Segment Start: Data for the task

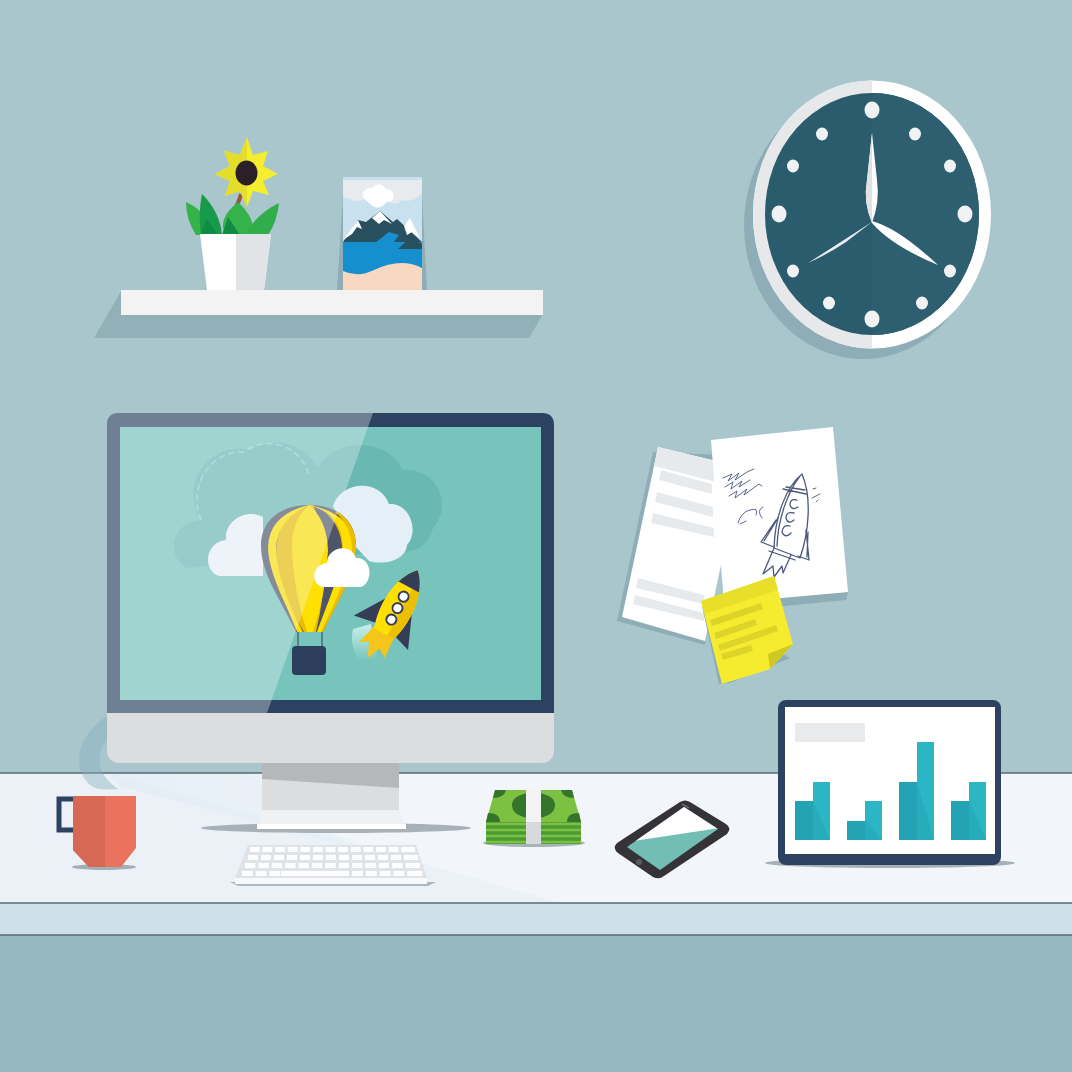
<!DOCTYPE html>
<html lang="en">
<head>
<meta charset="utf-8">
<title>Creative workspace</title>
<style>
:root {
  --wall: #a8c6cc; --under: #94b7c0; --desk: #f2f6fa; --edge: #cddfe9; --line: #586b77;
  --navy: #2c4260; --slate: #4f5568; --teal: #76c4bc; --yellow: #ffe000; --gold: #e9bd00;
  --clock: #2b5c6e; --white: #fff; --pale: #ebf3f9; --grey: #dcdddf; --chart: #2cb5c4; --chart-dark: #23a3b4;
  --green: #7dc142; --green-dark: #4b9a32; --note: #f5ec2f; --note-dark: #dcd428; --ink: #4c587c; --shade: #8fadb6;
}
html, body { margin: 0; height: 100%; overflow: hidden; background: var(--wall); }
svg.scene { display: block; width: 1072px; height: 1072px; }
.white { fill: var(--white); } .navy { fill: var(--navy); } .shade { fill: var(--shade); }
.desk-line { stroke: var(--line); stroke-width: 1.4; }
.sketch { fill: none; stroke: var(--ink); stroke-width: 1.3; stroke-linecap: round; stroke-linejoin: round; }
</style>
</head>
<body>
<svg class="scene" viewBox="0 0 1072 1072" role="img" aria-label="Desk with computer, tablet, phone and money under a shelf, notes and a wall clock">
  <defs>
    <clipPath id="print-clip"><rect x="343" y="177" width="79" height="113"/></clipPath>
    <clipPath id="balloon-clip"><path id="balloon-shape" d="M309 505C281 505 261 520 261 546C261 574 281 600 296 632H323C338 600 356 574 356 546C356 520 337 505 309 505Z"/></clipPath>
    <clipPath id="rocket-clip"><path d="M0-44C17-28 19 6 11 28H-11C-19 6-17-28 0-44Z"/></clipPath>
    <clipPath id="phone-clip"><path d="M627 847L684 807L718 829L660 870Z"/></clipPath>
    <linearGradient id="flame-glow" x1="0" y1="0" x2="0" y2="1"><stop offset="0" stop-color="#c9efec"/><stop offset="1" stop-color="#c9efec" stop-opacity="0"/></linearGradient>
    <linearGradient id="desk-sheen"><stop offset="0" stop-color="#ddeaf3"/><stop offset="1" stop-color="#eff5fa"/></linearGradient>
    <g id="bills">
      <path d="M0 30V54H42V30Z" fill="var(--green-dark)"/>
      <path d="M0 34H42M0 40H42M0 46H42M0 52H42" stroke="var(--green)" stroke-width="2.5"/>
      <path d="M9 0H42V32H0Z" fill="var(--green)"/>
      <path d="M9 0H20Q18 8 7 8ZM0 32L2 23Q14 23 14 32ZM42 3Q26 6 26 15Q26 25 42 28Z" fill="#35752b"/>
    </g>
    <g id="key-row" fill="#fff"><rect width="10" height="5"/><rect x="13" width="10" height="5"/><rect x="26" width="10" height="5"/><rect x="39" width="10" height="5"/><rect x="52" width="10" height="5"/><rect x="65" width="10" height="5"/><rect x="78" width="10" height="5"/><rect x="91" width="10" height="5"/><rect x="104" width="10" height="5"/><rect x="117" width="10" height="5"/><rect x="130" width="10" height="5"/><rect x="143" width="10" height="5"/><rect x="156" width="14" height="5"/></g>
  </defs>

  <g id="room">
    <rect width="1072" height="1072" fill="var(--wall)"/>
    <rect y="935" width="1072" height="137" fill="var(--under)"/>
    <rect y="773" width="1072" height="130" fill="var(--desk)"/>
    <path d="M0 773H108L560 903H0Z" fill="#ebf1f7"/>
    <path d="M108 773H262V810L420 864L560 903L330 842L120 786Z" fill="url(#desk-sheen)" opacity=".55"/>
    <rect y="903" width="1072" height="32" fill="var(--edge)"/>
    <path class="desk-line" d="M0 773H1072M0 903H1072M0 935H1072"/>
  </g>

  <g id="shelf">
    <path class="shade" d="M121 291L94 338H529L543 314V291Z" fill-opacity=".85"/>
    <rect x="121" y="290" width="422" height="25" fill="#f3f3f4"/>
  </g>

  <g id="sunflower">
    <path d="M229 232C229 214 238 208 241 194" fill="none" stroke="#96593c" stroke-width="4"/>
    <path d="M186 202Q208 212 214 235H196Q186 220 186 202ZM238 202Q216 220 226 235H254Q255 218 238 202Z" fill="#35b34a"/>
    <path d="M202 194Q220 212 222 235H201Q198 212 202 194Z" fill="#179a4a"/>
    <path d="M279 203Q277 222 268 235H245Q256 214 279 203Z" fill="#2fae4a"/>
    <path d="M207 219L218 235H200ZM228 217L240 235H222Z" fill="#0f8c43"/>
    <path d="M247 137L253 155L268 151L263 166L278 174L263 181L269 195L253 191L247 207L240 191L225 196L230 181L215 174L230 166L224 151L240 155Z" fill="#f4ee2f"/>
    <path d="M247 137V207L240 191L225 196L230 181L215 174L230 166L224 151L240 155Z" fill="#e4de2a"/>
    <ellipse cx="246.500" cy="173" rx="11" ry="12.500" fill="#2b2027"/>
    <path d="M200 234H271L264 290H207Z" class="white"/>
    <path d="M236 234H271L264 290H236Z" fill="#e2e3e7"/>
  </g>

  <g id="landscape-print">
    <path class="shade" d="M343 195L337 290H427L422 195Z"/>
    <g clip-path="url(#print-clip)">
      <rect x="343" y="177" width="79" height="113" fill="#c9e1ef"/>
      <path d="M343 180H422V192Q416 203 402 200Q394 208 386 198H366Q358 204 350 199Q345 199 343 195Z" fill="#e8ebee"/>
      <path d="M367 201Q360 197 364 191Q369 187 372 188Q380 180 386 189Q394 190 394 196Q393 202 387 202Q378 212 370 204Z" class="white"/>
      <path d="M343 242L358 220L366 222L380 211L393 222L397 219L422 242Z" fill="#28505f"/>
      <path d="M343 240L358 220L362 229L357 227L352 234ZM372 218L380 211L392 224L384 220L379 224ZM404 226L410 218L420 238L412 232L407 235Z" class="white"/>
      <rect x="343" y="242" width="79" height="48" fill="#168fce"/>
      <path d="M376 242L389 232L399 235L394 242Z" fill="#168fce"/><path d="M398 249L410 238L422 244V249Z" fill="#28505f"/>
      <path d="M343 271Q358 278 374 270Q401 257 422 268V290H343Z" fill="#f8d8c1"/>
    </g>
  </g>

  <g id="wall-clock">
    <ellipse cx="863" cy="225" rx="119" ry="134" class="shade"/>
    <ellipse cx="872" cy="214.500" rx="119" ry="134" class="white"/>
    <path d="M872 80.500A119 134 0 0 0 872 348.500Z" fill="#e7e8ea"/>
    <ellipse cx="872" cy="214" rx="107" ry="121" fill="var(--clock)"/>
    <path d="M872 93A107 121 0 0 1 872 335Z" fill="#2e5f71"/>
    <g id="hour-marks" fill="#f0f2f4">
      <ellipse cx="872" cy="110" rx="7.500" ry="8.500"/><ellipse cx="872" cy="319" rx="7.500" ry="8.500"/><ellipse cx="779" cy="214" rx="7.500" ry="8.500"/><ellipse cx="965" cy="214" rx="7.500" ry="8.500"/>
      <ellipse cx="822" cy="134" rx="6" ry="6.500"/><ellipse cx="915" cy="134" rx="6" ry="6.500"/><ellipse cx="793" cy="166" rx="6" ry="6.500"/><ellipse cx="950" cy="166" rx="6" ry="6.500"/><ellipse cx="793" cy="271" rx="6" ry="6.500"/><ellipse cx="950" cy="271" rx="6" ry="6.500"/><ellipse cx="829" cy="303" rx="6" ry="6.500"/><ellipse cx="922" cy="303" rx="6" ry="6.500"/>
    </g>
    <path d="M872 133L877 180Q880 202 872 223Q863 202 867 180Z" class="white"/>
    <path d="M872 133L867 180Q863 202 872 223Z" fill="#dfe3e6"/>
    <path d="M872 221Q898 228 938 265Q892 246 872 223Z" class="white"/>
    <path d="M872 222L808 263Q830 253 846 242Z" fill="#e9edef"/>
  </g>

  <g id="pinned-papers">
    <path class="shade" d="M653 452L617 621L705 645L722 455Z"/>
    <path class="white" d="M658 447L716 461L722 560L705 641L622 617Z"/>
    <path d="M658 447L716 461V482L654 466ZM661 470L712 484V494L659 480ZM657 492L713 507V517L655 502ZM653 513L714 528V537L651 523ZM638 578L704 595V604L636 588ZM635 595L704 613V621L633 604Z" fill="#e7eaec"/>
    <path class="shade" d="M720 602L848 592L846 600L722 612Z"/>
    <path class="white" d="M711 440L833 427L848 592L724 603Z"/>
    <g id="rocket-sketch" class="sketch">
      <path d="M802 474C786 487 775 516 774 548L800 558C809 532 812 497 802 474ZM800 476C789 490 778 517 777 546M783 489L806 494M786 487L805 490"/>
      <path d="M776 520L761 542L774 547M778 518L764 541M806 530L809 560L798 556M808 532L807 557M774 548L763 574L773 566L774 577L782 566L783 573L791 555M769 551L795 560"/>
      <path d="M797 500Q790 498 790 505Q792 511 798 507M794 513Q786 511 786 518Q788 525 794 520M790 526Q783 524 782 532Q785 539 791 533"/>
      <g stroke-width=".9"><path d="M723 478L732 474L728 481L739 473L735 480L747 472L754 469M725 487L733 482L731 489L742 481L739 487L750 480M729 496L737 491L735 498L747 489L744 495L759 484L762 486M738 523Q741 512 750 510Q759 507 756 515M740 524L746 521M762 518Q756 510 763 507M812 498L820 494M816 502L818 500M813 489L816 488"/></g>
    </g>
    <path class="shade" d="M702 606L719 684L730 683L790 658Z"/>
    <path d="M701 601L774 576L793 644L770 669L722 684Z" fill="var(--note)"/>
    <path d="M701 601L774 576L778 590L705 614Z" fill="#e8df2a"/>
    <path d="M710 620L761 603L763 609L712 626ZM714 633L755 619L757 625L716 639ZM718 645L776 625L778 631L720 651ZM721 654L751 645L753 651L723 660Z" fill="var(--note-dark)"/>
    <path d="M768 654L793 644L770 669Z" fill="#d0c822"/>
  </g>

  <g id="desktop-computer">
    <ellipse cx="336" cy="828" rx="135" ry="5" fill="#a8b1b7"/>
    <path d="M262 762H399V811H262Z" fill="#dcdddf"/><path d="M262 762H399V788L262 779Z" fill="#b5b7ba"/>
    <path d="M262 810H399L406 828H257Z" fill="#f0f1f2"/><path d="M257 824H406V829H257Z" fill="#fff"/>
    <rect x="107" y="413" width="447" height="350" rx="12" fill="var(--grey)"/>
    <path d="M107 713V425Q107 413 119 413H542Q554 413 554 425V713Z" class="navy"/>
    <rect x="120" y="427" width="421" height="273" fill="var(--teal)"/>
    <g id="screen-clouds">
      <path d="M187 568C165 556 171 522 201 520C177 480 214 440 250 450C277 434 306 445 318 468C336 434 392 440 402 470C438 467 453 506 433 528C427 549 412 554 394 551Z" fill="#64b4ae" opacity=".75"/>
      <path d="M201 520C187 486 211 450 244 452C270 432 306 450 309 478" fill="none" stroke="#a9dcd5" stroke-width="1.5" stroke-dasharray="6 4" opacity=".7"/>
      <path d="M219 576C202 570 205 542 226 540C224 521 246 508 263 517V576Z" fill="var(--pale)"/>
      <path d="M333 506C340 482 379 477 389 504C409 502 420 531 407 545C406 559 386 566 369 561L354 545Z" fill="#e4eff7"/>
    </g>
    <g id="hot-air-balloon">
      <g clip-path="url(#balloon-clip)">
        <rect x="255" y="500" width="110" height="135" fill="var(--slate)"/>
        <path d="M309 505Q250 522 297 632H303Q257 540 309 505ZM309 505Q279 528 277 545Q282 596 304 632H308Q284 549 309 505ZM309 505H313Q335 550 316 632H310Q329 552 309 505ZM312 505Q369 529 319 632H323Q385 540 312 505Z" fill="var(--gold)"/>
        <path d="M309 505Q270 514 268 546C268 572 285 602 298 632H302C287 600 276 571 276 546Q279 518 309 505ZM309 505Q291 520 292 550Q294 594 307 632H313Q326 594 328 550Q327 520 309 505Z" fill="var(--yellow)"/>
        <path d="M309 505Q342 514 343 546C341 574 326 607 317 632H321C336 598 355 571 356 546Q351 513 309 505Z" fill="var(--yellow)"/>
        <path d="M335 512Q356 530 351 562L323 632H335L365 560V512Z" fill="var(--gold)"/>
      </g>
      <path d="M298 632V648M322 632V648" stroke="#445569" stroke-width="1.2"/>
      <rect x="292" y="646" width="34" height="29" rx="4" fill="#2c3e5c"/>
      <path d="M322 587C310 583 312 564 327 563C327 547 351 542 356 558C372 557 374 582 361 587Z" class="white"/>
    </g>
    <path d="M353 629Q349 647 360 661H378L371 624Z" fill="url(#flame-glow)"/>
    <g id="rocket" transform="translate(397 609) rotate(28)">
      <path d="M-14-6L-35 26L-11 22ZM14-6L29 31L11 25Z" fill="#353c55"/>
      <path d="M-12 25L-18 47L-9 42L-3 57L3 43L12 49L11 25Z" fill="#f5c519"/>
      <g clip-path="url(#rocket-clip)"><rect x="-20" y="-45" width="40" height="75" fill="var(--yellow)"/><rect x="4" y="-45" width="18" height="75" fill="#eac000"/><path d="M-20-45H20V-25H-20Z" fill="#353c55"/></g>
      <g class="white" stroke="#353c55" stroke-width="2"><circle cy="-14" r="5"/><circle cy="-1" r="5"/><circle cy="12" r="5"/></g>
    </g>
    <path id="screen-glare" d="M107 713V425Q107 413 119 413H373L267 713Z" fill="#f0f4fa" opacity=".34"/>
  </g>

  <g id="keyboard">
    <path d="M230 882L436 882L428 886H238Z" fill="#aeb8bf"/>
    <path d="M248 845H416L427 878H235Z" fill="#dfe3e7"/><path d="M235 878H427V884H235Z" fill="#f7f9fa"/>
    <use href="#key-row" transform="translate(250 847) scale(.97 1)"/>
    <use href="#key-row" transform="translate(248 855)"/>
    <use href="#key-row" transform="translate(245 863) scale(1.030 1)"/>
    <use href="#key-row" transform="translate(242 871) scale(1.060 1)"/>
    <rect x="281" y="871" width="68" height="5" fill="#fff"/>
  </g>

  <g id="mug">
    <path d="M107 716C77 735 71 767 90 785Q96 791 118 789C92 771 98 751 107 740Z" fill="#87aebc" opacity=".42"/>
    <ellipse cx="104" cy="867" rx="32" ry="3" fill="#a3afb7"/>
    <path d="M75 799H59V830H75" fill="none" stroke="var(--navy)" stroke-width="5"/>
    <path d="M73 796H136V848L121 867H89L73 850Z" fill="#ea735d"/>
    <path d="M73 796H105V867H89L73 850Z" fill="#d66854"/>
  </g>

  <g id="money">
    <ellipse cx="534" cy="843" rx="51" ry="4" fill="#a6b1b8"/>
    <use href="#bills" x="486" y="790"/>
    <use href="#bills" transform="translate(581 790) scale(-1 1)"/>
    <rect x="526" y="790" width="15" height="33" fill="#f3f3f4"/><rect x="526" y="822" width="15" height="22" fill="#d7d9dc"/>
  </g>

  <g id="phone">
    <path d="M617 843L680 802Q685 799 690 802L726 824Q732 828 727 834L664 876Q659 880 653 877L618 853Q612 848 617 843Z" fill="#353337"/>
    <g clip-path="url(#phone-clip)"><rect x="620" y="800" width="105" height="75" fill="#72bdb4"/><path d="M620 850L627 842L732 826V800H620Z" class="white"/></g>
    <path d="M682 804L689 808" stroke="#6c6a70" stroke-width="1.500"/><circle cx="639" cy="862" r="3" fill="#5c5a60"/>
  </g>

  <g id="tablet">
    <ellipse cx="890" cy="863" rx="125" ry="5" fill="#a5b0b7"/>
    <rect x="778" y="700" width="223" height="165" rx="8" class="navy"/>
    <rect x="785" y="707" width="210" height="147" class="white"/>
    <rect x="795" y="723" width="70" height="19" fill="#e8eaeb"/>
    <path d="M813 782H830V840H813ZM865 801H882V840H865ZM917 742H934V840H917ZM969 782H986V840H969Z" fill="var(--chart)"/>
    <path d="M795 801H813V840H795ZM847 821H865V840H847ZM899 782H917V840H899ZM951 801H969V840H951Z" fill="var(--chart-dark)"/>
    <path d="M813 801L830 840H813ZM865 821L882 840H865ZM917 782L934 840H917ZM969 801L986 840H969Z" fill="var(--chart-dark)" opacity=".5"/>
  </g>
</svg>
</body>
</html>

Segment End: Data for the task

Exercise instructions
What is needed is a word-for-word copy of the lines from the start of the data to the line with "--clock: #2b5c6e; --white: #fff;", inclusive, with no pictures in it.

Response area
<!DOCTYPE html>
<html lang="en">
<head>
<meta charset="utf-8">
<title>Creative workspace</title>
<style>
:root {
  --wall: #a8c6cc; --under: #94b7c0; --desk: #f2f6fa; --edge: #cddfe9; --line: #586b77;
  --navy: #2c4260; --slate: #4f5568; --teal: #76c4bc; --yellow: #ffe000; --gold: #e9bd00;
  --clock: #2b5c6e; --white: #fff; --pale: #ebf3f9; --grey: #dcdddf; --chart: #2cb5c4; --chart-dark: #23a3b4;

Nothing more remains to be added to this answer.